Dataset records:
= = =

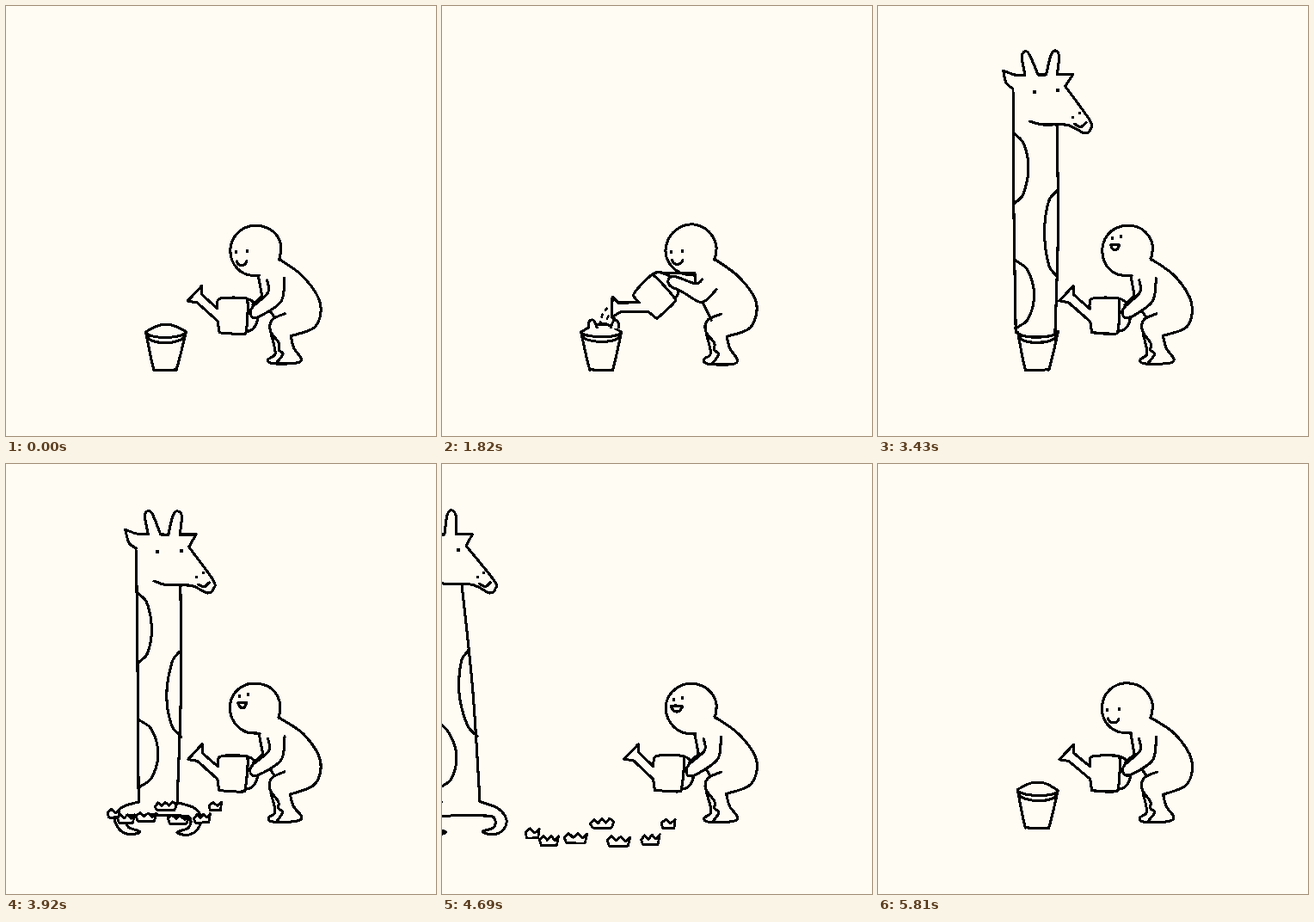
Write an HTML page with a canvas that moves like this. It is 500 px wide and 500 px high and loops after 5880 ms.

```html
<!DOCTYPE html>
<html lang="en">
<head>
<meta charset="utf-8">
<title>Watering</title>
<style>
  html, body { margin: 0; width: 100%; height: 100%; overflow: hidden; background: #fffcf4; }
  canvas { display: block; width: 500px; height: 500px; }
</style>
</head>
<body>
<canvas id="stage" width="500" height="500"></canvas>
<script>
const ctx = document.getElementById('stage').getContext('2d', { willReadFrequently: true });
const SIZE = 500, STEP = 70, FRAMES = 84;
const PAPER = [255, 252, 244];
const SPROUT = 1190, BURST = 3850, GONE = 5180, RESET = 5530;

const lerp = (a, b, p) => a + (b - a) * p;
const ramp = (t, a, b) => Math.max(0, Math.min(1, (t - a) / (b - a)));
const ease = p => p * p * (3 - 2 * p);
const rand = n => {
  const v = Math.sin(n * 127.1 + 11.7) * 43758.5453;
  return v - Math.floor(v);
};
const steps = (n, make) => Array.from({ length: n + 1 }, (_, i) => make(i / n, i));

// "x,y" key points; a trailing "!" marks a sharp corner.
const parse = s => s.split(' ').flatMap(token => {
  const p = token.split(',').map(parseFloat);
  return token.endsWith('!') ? [p, p] : [p];
});
const arc = (cx, cy, rx, ry, from, to) => steps(10, u => {
  const a = lerp(from, to, u) * Math.PI / 180;
  return [cx + rx * Math.cos(a), cy + ry * Math.sin(a)];
});
const spot = (x, y, w, h) =>
  steps(10, u => [x + w * Math.sqrt(Math.abs(Math.sin(Math.PI * u))), y + h * u]);
const horn = (left, right, tip) =>
  parse(`${left},80! ${tip - 5},58 ${tip},52 ${tip + 5},58 ${right},80!`);
const blend = ([a, b], p) => a.map(([x, y], i) => [lerp(x, b[i][0], p), lerp(y, b[i][1], p)]);

// Person
const BODY = [
  ...arc(290, 284, 29.5, 29.5, 80, 380),
  ...parse('317,294! 346,315 365,345 359,373 331,384! 335,398 344,411 337,416 310,416 305,411 313,404 308,382')
];
const LEG = parse('324,358 309,365 307,378 317,392 317,400 322,405 315,415');
const ARM = ['324,317 320,343 298,359 287,362 284,355 288,348 305,333 304,319',
             '319,329 302,345 278,332 265,325 264,317 272,315 295,323 303,318'].map(parse);
const LIMBS = [
  ['294,313 298,336', '294,311 295,323'],
  ['287,347 298,337', '258,311 294,311'],
  ['306,353 311,361', '303,345 313,365']
].map(pair => pair.map(parse));
const SMILE = arc(274, 295, 6, 6, 170, 10);
const SMILE_EYES = [[267, 286], [280, 285]];
const OPEN_EYES = [[269, 275], [279, 273]];

// Watering can
const CAN = parse('281,344 276,339 250,340 246,346 246,352! 228,336! 228,326! 211,343! 222,345! 246,367! 248,380! 274,381 279,376');
const HANDLE = arc(280, 359, 13, 19, -90, 90);

// Pot
const MOUND = steps(8, u => [162 + 47 * u, 379 - 9 * Math.sin(Math.PI * u)]);
const POT = [...arc(185.5, 379, 23.5, 6, 0, 180), ...parse('162,379! 171,419 175,423 196,423 200,419 209,379!')];
const BAND = arc(185.5, 384, 21, 7, 0, 180);

// Giraffe
const HEAD = [
  ...parse('157,96! 149,90 145,75! 159,80'),
  ...horn(171, 186, 172), ...horn(195, 208, 205),
  ...parse('227,80! 218,94! 246,133 247,143 240,148 220,139 192,138 177,134')
];
const MUZZLE = parse('229,138 236,141 242,136');
const NOSTRILS = [[227, 130], [235, 125]];
const EYES = [[182, 100], [209, 98]];
const NECK = ['157,95 158,230 160,391', '208,138 209,260 205,391'].map(parse);
const SPOTS = [spot(158, 148, 17, 82), spot(209, 214, -16, 101), spot(159, 295, 23, 80)];
const FOOT = parse('160,391 140,398 132,411 138,424 150,429 161,426 148,421 145,412 154,407');
const FEET = [...FOOT, ...FOOT.map(([x, y]) => [365 - x, y]).reverse()];

// Jagged potsherds, the widest in the middle
const SHARDS = parse('105,430 124,439 155,436 186,418 205,439 242,438 263,419').map(([x, y], i) => {
  const w = 8 + 6 * Math.sin(Math.PI * i / 6);
  const teeth = Math.round(w / 2.4);
  const tilt = (rand(i) - .5) * 5;
  const top = steps(teeth, (u, k) => [lerp(-w, w, u), (k % 2 ? -6 : -1) + tilt * (u - .5)]);
  const edge = [...top, [w * .8, 5], [-w * .8, 5]];
  return { x, y, w, edge: edge.flatMap(p => [p, p]) };
});

let phases = [];
const still = p => p;
let place = still;

function placed(move, paint) {
  place = move;
  paint();
  place = still;
}

// Hand-drawn boil: a smooth wobble with new phases on every step.
function warp(p) {
  const [x, y] = place(p);
  return [
    x + .45 * Math.sin(y * .06 + phases[0]) + .3 * Math.sin(x * .13 + phases[1]),
    y + .45 * Math.sin(x * .06 + phases[2]) + .3 * Math.sin(y * .13 + phases[3])
  ];
}

// Smooth curve through the points (Catmull-Rom).
function trace(points, closed) {
  const p = points.map(warp), n = p.length;
  const at = i => closed ? p[(i + n) % n] : p[Math.max(0, Math.min(n - 1, i))];
  ctx.beginPath();
  ctx.moveTo(...p[0]);
  for (let i = 0; i < (closed ? n : n - 1); i++) {
    const [a, b, c, d] = [at(i - 1), at(i), at(i + 1), at(i + 2)];
    if (Math.hypot(b[0] - c[0], b[1] - c[1]) < .01) continue;
    ctx.bezierCurveTo(
      b[0] + (c[0] - a[0]) / 6, b[1] + (c[1] - a[1]) / 6,
      c[0] - (d[0] - b[0]) / 6, c[1] - (d[1] - b[1]) / 6, c[0], c[1]);
  }
  if (closed) ctx.closePath();
}

function draw(points, { closed = false, fill = false, stroke = true } = {}) {
  trace(points, closed);
  ctx.fillStyle = `rgb(${PAPER})`;
  if (fill) ctx.fill();
  if (stroke) ctx.stroke();
}

function dots(points, w = 3, h = w) {
  ctx.fillStyle = '#000';
  for (const p of points) {
    const [x, y] = warp(p);
    ctx.fillRect(Math.round(x - w / 2), Math.round(y - h / 2), w, h);
  }
}

function water(t) {
  if (t < 910 || t >= 2400) return;
  ctx.save();
  ctx.lineWidth = 2.6;
  ctx.setLineDash([3, 6]);
  ctx.lineDashOffset = -t * .09;
  for (let i = 0; i < 3; i++) {
    const x = 184 + 6.5 * i, y = 348 + 7 * i;
    ctx.beginPath();
    ctx.moveTo(202, y);
    ctx.quadraticCurveTo(x + 2, y + 1, x, 370);
    ctx.stroke();
  }
  ctx.restore();
}

function neck(free) {
  const [left, right] = NECK;
  draw([...left, ...[...right].reverse()], { fill: true, stroke: false });
  if (free) draw(FEET, { fill: true });
  NECK.concat(SPOTS).forEach(s => draw(s));
}

function head() {
  draw(HEAD, { fill: true });
  draw(MUZZLE);
  dots(EYES, 4);
  dots(NOSTRILS);
}

function pot() {
  draw(POT, { closed: true, fill: true });
  draw(BAND);
}

// Maps giraffe points to the stage: squashed in the pot, then walking off.
function giraffePose(t, rise) {
  const squash = Math.min(1, rise / 250);
  const sx = 1 - .18 * squash, sy = 1 - .1 * squash;
  const walk = -77 * Math.max(0, (t - BURST) / 490) ** 1.35;
  const sway = t > 3500 && t < BURST ? .02 * Math.sin((t - 3500) / 50) : 0;
  const lean = sway + .1 * ramp(t, 4340, 4620);
  const drop = 2 * ramp(t, BURST, BURST + STEP);
  return ([x, y]) => [
    185 + (x - 185) * sx + walk + lean * (y - 400),
    100 + (y - 100) * sy + rise + drop
  ];
}

function plant(t) {
  const potted = t < BURST || t >= RESET;
  const grown = t >= SPROUT && t < GONE;
  const rise = 328 - 22 * ramp(t, SPROUT, 1890) - 59 * ramp(t, 1890, 2590) - 247 * ease(ramp(t, 2620, 3400));
  const hidden = rise >= 275;
  const pose = giraffePose(t, rise);

  if (potted && (!grown || hidden)) draw(MOUND, { fill: true });
  if (grown) {
    ctx.save();
    ctx.beginPath();
    if (!potted) ctx.rect(0, 0, SIZE, SIZE);
    else if (hidden) ctx.rect(158, 0, 53, 375);
    else ctx.rect(0, 0, SIZE, 381);
    ctx.clip();
    placed(pose, () => {
      neck(!potted);
      if (hidden) head();
    });
    ctx.restore();
  }
  if (potted) pot();
  if (grown && !hidden) placed(pose, head);
}

function debris(t) {
  if (t < BURST || t >= 5390) return;
  if (t >= GONE) {
    dots(SHARDS.flatMap(({ x, y, w }) => [[x - w * .4, y + 2], [x + w * .4, y + 1]]));
    return;
  }
  const p = 1 - (1 - ramp(t + STEP, BURST, BURST + 280)) ** 2;
  const hop = 22 * Math.sin(Math.PI * p), scale = .6 + .4 * p;
  ctx.save();
  ctx.lineWidth = 2.8;
  if (t >= 5040) ctx.setLineDash(t < 5110 ? [4, 4] : [2, 8]);
  for (const { x, y, edge } of SHARDS) {
    placed(
      ([u, v]) => [lerp(186, x, p) + u * scale, lerp(400, y, p) - hop + v * scale],
      () => draw(edge, { closed: true, fill: true }));
  }
  ctx.restore();
}

function face(t) {
  if (t < 3080 || t >= RESET) {
    dots(SMILE_EYES, 3, 4);
    draw(SMILE);
    return;
  }
  const look = ramp(t, 3010, 3220) - ramp(t, 3900, 4900);
  placed(([x, y]) => [x + 3 * look, y - 5 * look], () => {
    dots(OPEN_EYES, 3, 4);
    draw(arc(272.5, 282.5, 6.5 - 2 * look, 7 - look, 0, 180), { closed: true });
  });
}

function can(p) {
  const a = -44 * Math.PI / 180 * p, c = Math.cos(a), s = Math.sin(a);
  placed(([x, y]) => {
    const u = x - 281, v = y - 342;
    return [281 - 34 * p + u * c - v * s, 342 - 29 * p + u * s + v * c];
  }, () => {
    draw(HANDLE);
    draw(CAN, { closed: true, fill: true });
  });
}

function person(t) {
  const pour = ease(ramp(t, 700, 910)) - ease(ramp(t, 2400, 2660));
  draw(BODY);
  draw(LEG);
  face(t);
  LIMBS.forEach(s => draw(blend(s, pour)));
  can(pour);
  draw(blend(ARM, pour), { fill: true });
}

// Hard pixel edges, as from a pencil tool.
function harden() {
  const img = ctx.getImageData(0, 0, SIZE, SIZE), d = img.data;
  for (let i = 0; i < d.length; i += 4) {
    const ink = d[i] < 128;
    for (let c = 0; c < 3; c++) d[i + c] = ink ? 0 : PAPER[c];
  }
  ctx.putImageData(img, 0, 0);
}

function render(frame) {
  const t = frame * STEP;
  phases = steps(3, (_, i) => rand(frame * 4 + i) * Math.PI * 2);
  ctx.fillStyle = `rgb(${PAPER})`;
  ctx.fillRect(0, 0, SIZE, SIZE);
  ctx.strokeStyle = '#000';
  ctx.lineWidth = 3.1;
  ctx.lineCap = ctx.lineJoin = 'round';
  water(t);
  plant(t);
  debris(t);
  person(t);
  harden();
}

const start = performance.now();
let shown = -1;
function tick() {
  const frame = Math.floor((performance.now() - start) / STEP) % FRAMES;
  if (frame !== shown) render(shown = frame);
  requestAnimationFrame(tick);
}
tick();
</script>
</body>
</html>
```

= = =

Work out how many lines above have the string "MOUND" in them, and give only the number.

2